Parents surveyed said excess work commitments and working weekends were a real problem when it came to prioritising family time. Nearly 6 out of 10 say work commitments are having a real impact on the quality of their family life. For some, this requirement is manageable (37%), while for others (22%) it is less manageable in their domestic life. Working too many hours also had an impact on parents’ ability to make it home to say goodnight and tuck their children into bed, make it home in time for dinner with their family, or attend their children’s sports and events.
How we’re spending the time we do have
When time was made available to spend with the family, road trips in the family car were the most commonly preferred activity; with more than three quarters (76%) of parents recognising this. This was more common than staying at holiday homes or baches, going bush walking, being on the water or camping.
Going on a road trip in the family car was also one of the top five ‘best family moments’ after Christmas Day and birthdays, but on par with summer holidays and family dinners. Christmas Day was rated the best family moment by 75% of those surveyed. Birthdays followed, then family dinners, barbecues and picnics were the preference of 60% of New Zealanders, and road trips around New Zealand in the family car followed at 57%.
How to reduce work pressure
Sometimes you really are needed at work for extra hours; but how much is too much? This will have to be a decision for you, your partner, and your workplace to make, but remember that your health and wellbeing – and that of your family members – should be a top priority. Here are our top tips to help you reduce work pressure:
- When you’re at home and work is finished, turn off your work cellphone and laptop and ignore them until it’s time to start work again the next day.
- Learn to say ‘no’. If you’re not doing it for a promotion or because you need the money, is it really worth working those extra late nights and weekends? If you can say ‘no’ without having a negative affect on your job, then you may save yourself a lot of stress and open up more time for your family.
- Delegate when you can.
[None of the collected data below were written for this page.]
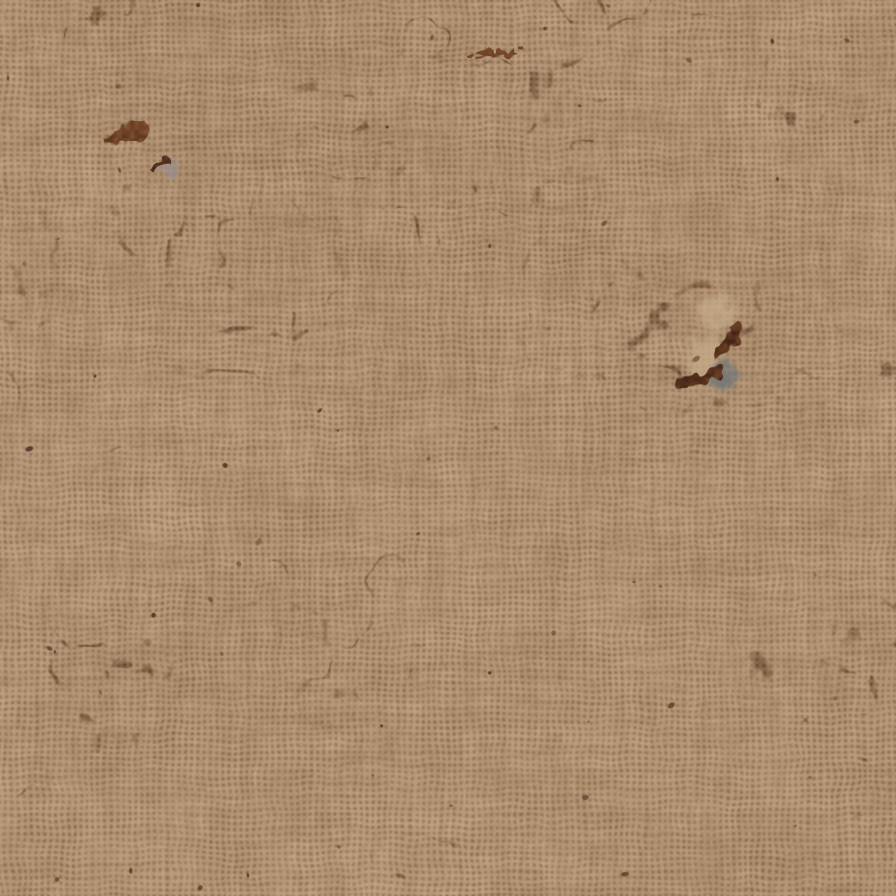
Write a three.js fragment shader that draws this texture.

```glsl
// Worn tan canvas: a fine plain weave with wavering threads and slubs,
// sprinkled with dark specks and broken creases, and torn in a few places.
// The weave is a product of cosines; wear is thresholded value noise.
#define THREADS 144.0
#define WEAVE_DEPTH 0.105
#define THREAD_WAVER 0.55
#define SLUB 0.040
#define SPECK_CELLS 11.0
#define SPECK_CHANCE 0.52
#define CREASE_DEPTH 0.17
#define CLOTH vec3(0.672, 0.552, 0.432)
#define SPECK_COLOR vec3(0.27, 0.18, 0.12)
#define RUST vec3(0.47, 0.27, 0.14)
#define CHAR vec3(0.22, 0.11, 0.07)

varying vec2 vUv;

float hash(vec2 p) {
  vec3 q = fract(vec3(p.xyx) * 0.1031);
  q += dot(q, q.yzx + 33.33);
  return fract((q.x + q.y) * q.z);
}

float noise(vec2 p) {
  vec2 i = floor(p), f = fract(p);
  f = f * f * (3.0 - 2.0 * f);
  return mix(mix(hash(i), hash(i + vec2(1.0, 0.0)), f.x),
             mix(hash(i + vec2(0.0, 1.0)), hash(i + 1.0), f.x), f.y);
}

vec2 noise2(vec2 p) {
  return vec2(noise(p), noise(p + 71.3)) - 0.5;
}

// Brightness offset of the woven threads.
float weave(vec2 p) {
  vec2 q = p * THREADS + THREAD_WAVER * (noise2(p * 14.0) + noise2(p * 45.0));
  vec2 groove = 0.5 + 0.5 * cos(6.28318 * q);
  float gap = groove.x * groove.y;
  float rim = 0.5 * (groove.x + groove.y);
  float depth = WEAVE_DEPTH * (0.7 + 0.6 * noise(p * 38.0 + 9.0));
  float slub = noise(p * vec2(24.0, THREADS)) + noise(p * vec2(THREADS, 24.0) + 40.0) - 1.0;
  return depth * (0.40 - 0.75 * gap - 0.42 * rim) + SLUB * slub;
}

// Small dark flecks, one at most in each jittered cell.
float specks(vec2 p) {
  vec2 q = p * SPECK_CELLS, cell = floor(q);
  float cover = 0.0;
  for (int y = -1; y <= 1; y++) {
    for (int x = -1; x <= 1; x++) {
      vec2 id = cell + vec2(float(x), float(y)) + 20.0;
      vec2 d = (q + 20.0 - id - vec2(hash(id), hash(id + 57.0))) / SPECK_CELLS;
      float a = 6.28318 * hash(id + 13.0);
      d = mat2(cos(a), -sin(a), sin(a), cos(a)) * d;
      d.x *= mix(0.5, 1.0, hash(id + 31.0));
      float r = mix(0.0010, 0.0026, hash(id + 83.0));
      float dotShape = 1.0 - smoothstep(r - 0.0009, r + 0.0012, length(d));
      float strength = mix(0.4, 1.0, hash(id + 99.0));
      cover = max(cover, dotShape * strength * step(hash(id + 5.0), SPECK_CHANCE));
    }
  }
  return cover;
}

// Tapered streak from a to b with radii r.x to r.y.
float streak(vec2 p, vec2 a, vec2 b, vec2 r) {
  vec2 ab = b - a;
  float t = clamp(dot(p - a, ab) / dot(ab, ab), 0.0, 1.0);
  float d = length(p - a - ab * t) - mix(r.x, r.y, t);
  return 1.0 - smoothstep(-0.0012, 0.0012, d);
}

float blot(vec2 p, vec2 c, float r) {
  return 1.0 - smoothstep(0.35 * r, r, length(p - c));
}

// Broken contour lines of noise, kept only inside worn patches.
float creases(vec2 p) {
  vec2 w = p + 0.016 * noise2(p * 48.0);
  float line = 1.0 - smoothstep(0.01, 0.07, abs(noise(w * 23.0 + 3.0) - 0.5));
  float patchMask = smoothstep(0.52, 0.78, noise(p * 8.0 + 17.0));
  patchMask = max(patchMask, 0.8 * blot(p, vec2(0.77, 0.60), 0.15));
  return line * patchMask * smoothstep(0.48, 0.80, noise(p * 85.0));
}

// Lifted flaps, bluish holes and rusty frayed edges.
vec3 tears(vec3 color, vec2 p) {
  vec2 w = p + 0.010 * noise2(p * 75.0) + 0.005 * noise2(p * 190.0);
  float fray = noise(p * 210.0);
  float flap = max(blot(w, vec2(0.800, 0.653), 0.030), blot(w, vec2(0.785, 0.602), 0.032));
  color = mix(color, vec3(0.77, 0.67, 0.54), 0.75 * flap);
  color = mix(color, vec3(0.44, 0.46, 0.47), 0.85 * blot(w, vec2(0.809, 0.579), 0.022));
  color = mix(color, vec3(0.60, 0.56, 0.55), 0.85 * blot(w, vec2(0.188, 0.812), 0.016));

  float rust = streak(w, vec2(0.117, 0.847), vec2(0.155, 0.853), vec2(0.002, 0.011));
  float thin = streak(w, vec2(0.527, 0.936), vec2(0.583, 0.944), vec2(0.005, 0.003));
  rust = max(rust, thin * smoothstep(0.25, 0.45, fray));
  color = mix(color, mix(CHAR, RUST, 0.35 + 0.75 * fray), 0.9 * rust);

  float edge = streak(w, vec2(0.807, 0.609), vec2(0.822, 0.634), vec2(0.008, 0.006));
  edge = max(edge, streak(w, vec2(0.753, 0.570), vec2(0.777, 0.580), vec2(0.005, 0.005)));
  edge = max(edge, streak(w, vec2(0.777, 0.580), vec2(0.803, 0.583), vec2(0.005, 0.007)));
  edge = max(edge, streak(w, vec2(0.171, 0.814), vec2(0.184, 0.821), vec2(0.002, 0.005)));
  return mix(color, mix(CHAR, RUST, 0.8 * fray), 0.95 * edge);
}

void main() {
  vec2 p = vUv;
  float cloud = 0.020 * (noise(p * 4.0) - 0.5) + 0.022 * (noise(p * 19.0) - 0.5);
  float grain = 0.035 * (noise(p * 330.0) - 0.5);
  vec3 color = CLOTH + weave(p) + cloud + grain;
  color -= CREASE_DEPTH * creases(p) * vec3(1.0, 1.0, 0.9);
  color = tears(color, p);
  color = mix(color, SPECK_COLOR, 0.85 * specks(p));
  gl_FragColor = vec4(color, 1.0);
}
```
If you’re in a position where you can hand smaller tasks to other staff members, do it. We have a tendency to do everything ourselves if we can, but giving some of your lesser responsibilities to others may even help upskill them.
- Prioritise. Does you really need to finish off that report at 5.00pm or can you leave it until tomorrow? Do the things that are important and need doing right now, and leave the less important things for later.
- Find another job that will give you a better work/lifestyle balance. This may be an extreme approach, but if you can find an alternative job with standard business hours, it would mean that you could spend more time with your kids while they’re growing up which could really be worth the change.
To find out how you could win your share of family time thanks to the Hyundai Family Time Project and to learn more about the campaign, visit www.familytimeproject.co.nz.
Image / FreeDigitalPhotos.net – Michal Marcol